**WHAT YOU WILL DO:** The finished copy should match every record exactly and contain no pictures.

-- -- --

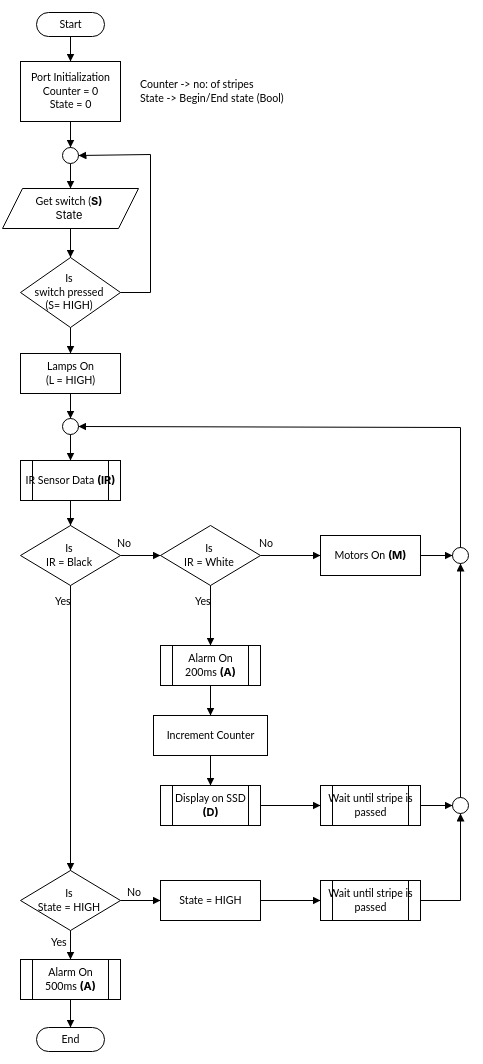
<!DOCTYPE html>
<html lang="en">
<head>
<meta charset="utf-8">
<title>Stripe counter flowchart</title>
<style>
:root { --ink: #000; --paper: #fff; }
* { box-sizing: border-box; }
html, body { margin: 0; background: var(--paper); }
.flowchart {
  position: relative; width: 483px; height: 1064px; overflow: hidden;
  background: var(--paper); color: var(--ink);
  font: 10.6px/13.5px Lato, sans-serif;
}
.connectors { position: absolute; inset: 0; display: block; }
.node {
  position: absolute; left: var(--x); top: var(--y); width: 101px; height: 41px;
  display: flex; align-items: center; justify-content: center;
  text-align: center; white-space: nowrap;
}
.process, .terminal, .routine { border: 1px solid var(--ink); }
.terminal { width: 69px; height: 25px; border-radius: 13px; }
.routine::before {
  content: ""; position: absolute; inset: 0 11px;
  border: solid var(--ink); border-width: 0 1px;
}
.decision { height: 61px; }
.setup { height: 61px; }
.tall { height: 71px; }
.wide { width: 115px; }
.nudge { padding-right: 3px; }
.node p { position: relative; margin: 0; }
b, .state { font-family: Inter, sans-serif; font-size: 11px; line-height: 1px; }
.note, .branch { position: absolute; left: var(--x); top: var(--y); margin: 0; white-space: nowrap; }
</style>
</head>
<body>
<main class="flowchart">
  <svg class="connectors" width="483" height="1064" viewBox="0 0 483 1064" aria-hidden="true">
    <defs>
      <marker id="arrow" markerUnits="userSpaceOnUse" markerWidth="8" markerHeight="8" refX="8" refY="4" orient="auto">
        <polygon points="0,0 8,4 0,8" fill="#000"/>
      </marker>
      <polygon id="diamond" points="0,-30 50,0 0,30 -50,0"/>
      <circle id="junction" r="8"/>
    </defs>
    <g transform="translate(.5 .5)" fill="none" stroke="#000">
      <g class="arrows" marker-end="url(#arrow)">
        <path marker-end="url(#arrow)" d="M70 36V61"/>
        <path marker-end="url(#arrow)" d="M70 121V147"/>
        <path marker-end="url(#arrow)" d="M70 163V188"/>
        <path marker-end="url(#arrow)" d="M70 228V257"/>
        <path marker-end="url(#arrow)" d="M120 292H150V154L78 155"/>
        <path marker-end="url(#arrow)" d="M70 327V353"/>
        <path marker-end="url(#arrow)" d="M70 393V418"/>
        <path marker-end="url(#arrow)" d="M70 434V460"/>
        <path marker-end="url(#arrow)" d="M70 500V525"/>
        <path marker-end="url(#arrow)" d="M70 585V870"/>
        <path marker-end="url(#arrow)" d="M70 930V959"/>
        <path marker-end="url(#arrow)" d="M70 999V1027"/>
        <path marker-end="url(#arrow)" d="M120 555H160"/>
        <path marker-end="url(#arrow)" d="M260 555H320"/>
        <path marker-end="url(#arrow)" d="M420 555H452"/>
        <path marker-end="url(#arrow)" d="M210 585V645"/>
        <path marker-end="url(#arrow)" d="M210 685V715"/>
        <path marker-end="url(#arrow)" d="M210 755V785"/>
        <path marker-end="url(#arrow)" d="M260 805H320"/>
        <path marker-end="url(#arrow)" d="M420 805H452"/>
        <path marker-end="url(#arrow)" d="M120 900H160"/>
        <path marker-end="url(#arrow)" d="M260 900H320"/>
        <path marker-end="url(#arrow)" d="M420 900H460V813"/>
        <path marker-end="url(#arrow)" d="M460 797V563"/>
        <path marker-end="url(#arrow)" d="M460 547V427L78 426"/>
      </g>
      <g class="shapes">
        <polygon points="22,188 138,188 118,228 2,228"/>
        <polygon points="70,257 120,292 70,327 20,292"/>
        <use href="#diamond" x="70" y="555"/>
        <use href="#diamond" x="210" y="555"/>
        <use href="#diamond" x="70" y="900"/>
        <use href="#junction" x="70" y="155"/>
        <use href="#junction" x="70" y="426"/>
        <use href="#junction" x="460" y="555"/>
        <use href="#junction" x="460" y="805"/>
      </g>
    </g>
  </svg>

  <div class="node terminal" style="--x:36px;--y:12px"><p>Start</p></div>
  <div class="node process setup" style="--x:20px;--y:61px"><p>Port Initialization<br>Counter = 0<br>State = 0</p></div>
  <p class="note" style="--x:140px;--y:78px">Counter -&gt; no: of stripes<br>State -&gt; Begin/End state (Bool)</p>
  <div class="node input nudge" style="--x:20px;--y:188px"><p>Get switch (<b>S)</b><br><span class="state">State</span></p></div>
  <div class="node decision tall nudge" style="--x:20px;--y:257px"><p>Is<br>switch pressed<br>(S= HIGH)</p></div>
  <div class="node process" style="--x:20px;--y:353px"><p>Lamps On<br>(L = HIGH)</p></div>
  <div class="node routine" style="--x:20px;--y:460px"><p>IR Sensor Data <b>(IR)</b></p></div>

  <div class="node decision nudge" style="--x:20px;--y:525px"><p>Is<br>IR = Black</p></div>
  <span class="branch" style="--x:117px;--y:537px">No</span>
  <span class="branch" style="--x:55px;--y:595px">Yes</span>
  <div class="node decision nudge" style="--x:160px;--y:525px"><p>Is<br>IR = White</p></div>
  <span class="branch" style="--x:259px;--y:537px">No</span>
  <span class="branch" style="--x:195px;--y:595px">Yes</span>
  <div class="node process" style="--x:320px;--y:535px"><p>Motors On <b>(M)</b></p></div>

  <div class="node routine" style="--x:160px;--y:645px"><p>Alarm On<br>200ms <b>(A)</b></p></div>
  <div class="node process wide" style="--x:153px;--y:715px"><p>Increment Counter</p></div>
  <div class="node routine" style="--x:160px;--y:785px"><p>Display on SSD<br><b>(D)</b></p></div>
  <div class="node routine" style="--x:320px;--y:785px"><p>Wait until stripe is<br>passed</p></div>

  <div class="node decision nudge" style="--x:20px;--y:870px"><p>Is<br>State = HIGH</p></div>
  <span class="branch" style="--x:127px;--y:886px">No</span>
  <span class="branch" style="--x:51px;--y:936px">Yes</span>
  <div class="node process" style="--x:160px;--y:880px"><p>State = HIGH</p></div>
  <div class="node routine" style="--x:320px;--y:880px"><p>Wait until stripe is<br>passed</p></div>
  <div class="node routine" style="--x:20px;--y:959px"><p>Alarm On<br>500ms <b>(A)</b></p></div>
  <div class="node terminal" style="--x:36px;--y:1027px"><p>End</p></div>
</main>
</body>
</html>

-- -- --

**RESPONSE TO THE EXERCISE:**
<!DOCTYPE html>
<html lang="en">
<head>
<meta charset="utf-8">
<title>Stripe counter flowchart</title>
<style>
:root { --ink: #000; --paper: #fff; }
* { box-sizing: border-box; }
html, body { margin: 0; background: var(--paper); }
.flowchart {
  position: relative; width: 483px; height: 1064px; overflow: hidden;
  background: var(--paper); color: var(--ink);
  font: 10.6px/13.5px Lato, sans-serif;
}
.connectors { position: absolute; inset: 0; display: block; }
.node {
  position: absolute; left: var(--x); top: var(--y); width: 101px; height: 41px;
  display: flex; align-items: center; justify-content: center;
  text-align: center; white-space: nowrap;
}
.process, .terminal, .routine { border: 1px solid var(--ink); }
.terminal { width: 69px; height: 25px; border-radius: 13px; }
.routine::before {
  content: ""; position: absolute; inset: 0 11px;
  border: solid var(--ink); border-width: 0 1px;
}
.decision { height: 61px; }
.setup { height: 61px; }
.tall { height: 71px; }
.wide { width: 115px; }
.nudge { padding-right: 3px; }
.node p { position: relative; margin: 0; }
b, .state { font-family: Inter, sans-serif; font-size: 11px; line-height: 1px; }
.note, .branch { position: absolute; left: var(--x); top: var(--y); margin: 0; white-space: nowrap; }
</style>
</head>
<body>
<main class="flowchart">
  <svg class="connectors" width="483" height="1064" viewBox="0 0 483 1064" aria-hidden="true">
    <defs>
      <marker id="arrow" markerUnits="userSpaceOnUse" markerWidth="8" markerHeight="8" refX="8" refY="4" orient="auto">
        <polygon points="0,0 8,4 0,8" fill="#000"/>
      </marker>
      <polygon id="diamond" points="0,-30 50,0 0,30 -50,0"/>
      <circle id="junction" r="8"/>
    </defs>
    <g transform="translate(.5 .5)" fill="none" stroke="#000">
      <g class="arrows" marker-end="url(#arrow)">
        <path marker-end="url(#arrow)" d="M70 36V61"/>
        <path marker-end="url(#arrow)" d="M70 121V147"/>
        <path marker-end="url(#arrow)" d="M70 163V188"/>
        <path marker-end="url(#arrow)" d="M70 228V257"/>
        <path marker-end="url(#arrow)" d="M120 292H150V154L78 155"/>
        <path marker-end="url(#arrow)" d="M70 327V353"/>
        <path marker-end="url(#arrow)" d="M70 393V418"/>
        <path marker-end="url(#arrow)" d="M70 434V460"/>
        <path marker-end="url(#arrow)" d="M70 500V525"/>
        <path marker-end="url(#arrow)" d="M70 585V870"/>
        <path marker-end="url(#arrow)" d="M70 930V959"/>
        <path marker-end="url(#arrow)" d="M70 999V1027"/>
        <path marker-end="url(#arrow)" d="M120 555H160"/>
        <path marker-end="url(#arrow)" d="M260 555H320"/>
        <path marker-end="url(#arrow)" d="M420 555H452"/>
        <path marker-end="url(#arrow)" d="M210 585V645"/>
        <path marker-end="url(#arrow)" d="M210 685V715"/>
        <path marker-end="url(#arrow)" d="M210 755V785"/>
        <path marker-end="url(#arrow)" d="M260 805H320"/>
        <path marker-end="url(#arrow)" d="M420 805H452"/>
        <path marker-end="url(#arrow)" d="M120 900H160"/>
        <path marker-end="url(#arrow)" d="M260 900H320"/>
        <path marker-end="url(#arrow)" d="M420 900H460V813"/>
        <path marker-end="url(#arrow)" d="M460 797V563"/>
        <path marker-end="url(#arrow)" d="M460 547V427L78 426"/>
      </g>
      <g class="shapes">
        <polygon points="22,188 138,188 118,228 2,228"/>
        <polygon points="70,257 120,292 70,327 20,292"/>
        <use href="#diamond" x="70" y="555"/>
        <use href="#diamond" x="210" y="555"/>
        <use href="#diamond" x="70" y="900"/>
        <use href="#junction" x="70" y="155"/>
        <use href="#junction" x="70" y="426"/>
        <use href="#junction" x="460" y="555"/>
        <use href="#junction" x="460" y="805"/>
      </g>
    </g>
  </svg>

  <div class="node terminal" style="--x:36px;--y:12px"><p>Start</p></div>
  <div class="node process setup" style="--x:20px;--y:61px"><p>Port Initialization<br>Counter = 0<br>State = 0</p></div>
  <p class="note" style="--x:140px;--y:78px">Counter -&gt; no: of stripes<br>State -&gt; Begin/End state (Bool)</p>
  <div class="node input nudge" style="--x:20px;--y:188px"><p>Get switch (<b>S)</b><br><span class="state">State</span></p></div>
  <div class="node decision tall nudge" style="--x:20px;--y:257px"><p>Is<br>switch pressed<br>(S= HIGH)</p></div>
  <div class="node process" style="--x:20px;--y:353px"><p>Lamps On<br>(L = HIGH)</p></div>
  <div class="node routine" style="--x:20px;--y:460px"><p>IR Sensor Data <b>(IR)</b></p></div>

  <div class="node decision nudge" style="--x:20px;--y:525px"><p>Is<br>IR = Black</p></div>
  <span class="branch" style="--x:117px;--y:537px">No</span>
  <span class="branch" style="--x:55px;--y:595px">Yes</span>
  <div class="node decision nudge" style="--x:160px;--y:525px"><p>Is<br>IR = White</p></div>
  <span class="branch" style="--x:259px;--y:537px">No</span>
  <span class="branch" style="--x:195px;--y:595px">Yes</span>
  <div class="node process" style="--x:320px;--y:535px"><p>Motors On <b>(M)</b></p></div>

  <div class="node routine" style="--x:160px;--y:645px"><p>Alarm On<br>200ms <b>(A)</b></p></div>
  <div class="node process wide" style="--x:153px;--y:715px"><p>Increment Counter</p></div>
  <div class="node routine" style="--x:160px;--y:785px"><p>Display on SSD<br><b>(D)</b></p></div>
  <div class="node routine" style="--x:320px;--y:785px"><p>Wait until stripe is<br>passed</p></div>

  <div class="node decision nudge" style="--x:20px;--y:870px"><p>Is<br>State = HIGH</p></div>
  <span class="branch" style="--x:127px;--y:886px">No</span>
  <span class="branch" style="--x:51px;--y:936px">Yes</span>
  <div class="node process" style="--x:160px;--y:880px"><p>State = HIGH</p></div>
  <div class="node routine" style="--x:320px;--y:880px"><p>Wait until stripe is<br>passed</p></div>
  <div class="node routine" style="--x:20px;--y:959px"><p>Alarm On<br>500ms <b>(A)</b></p></div>
  <div class="node terminal" style="--x:36px;--y:1027px"><p>End</p></div>
</main>
</body>
</html>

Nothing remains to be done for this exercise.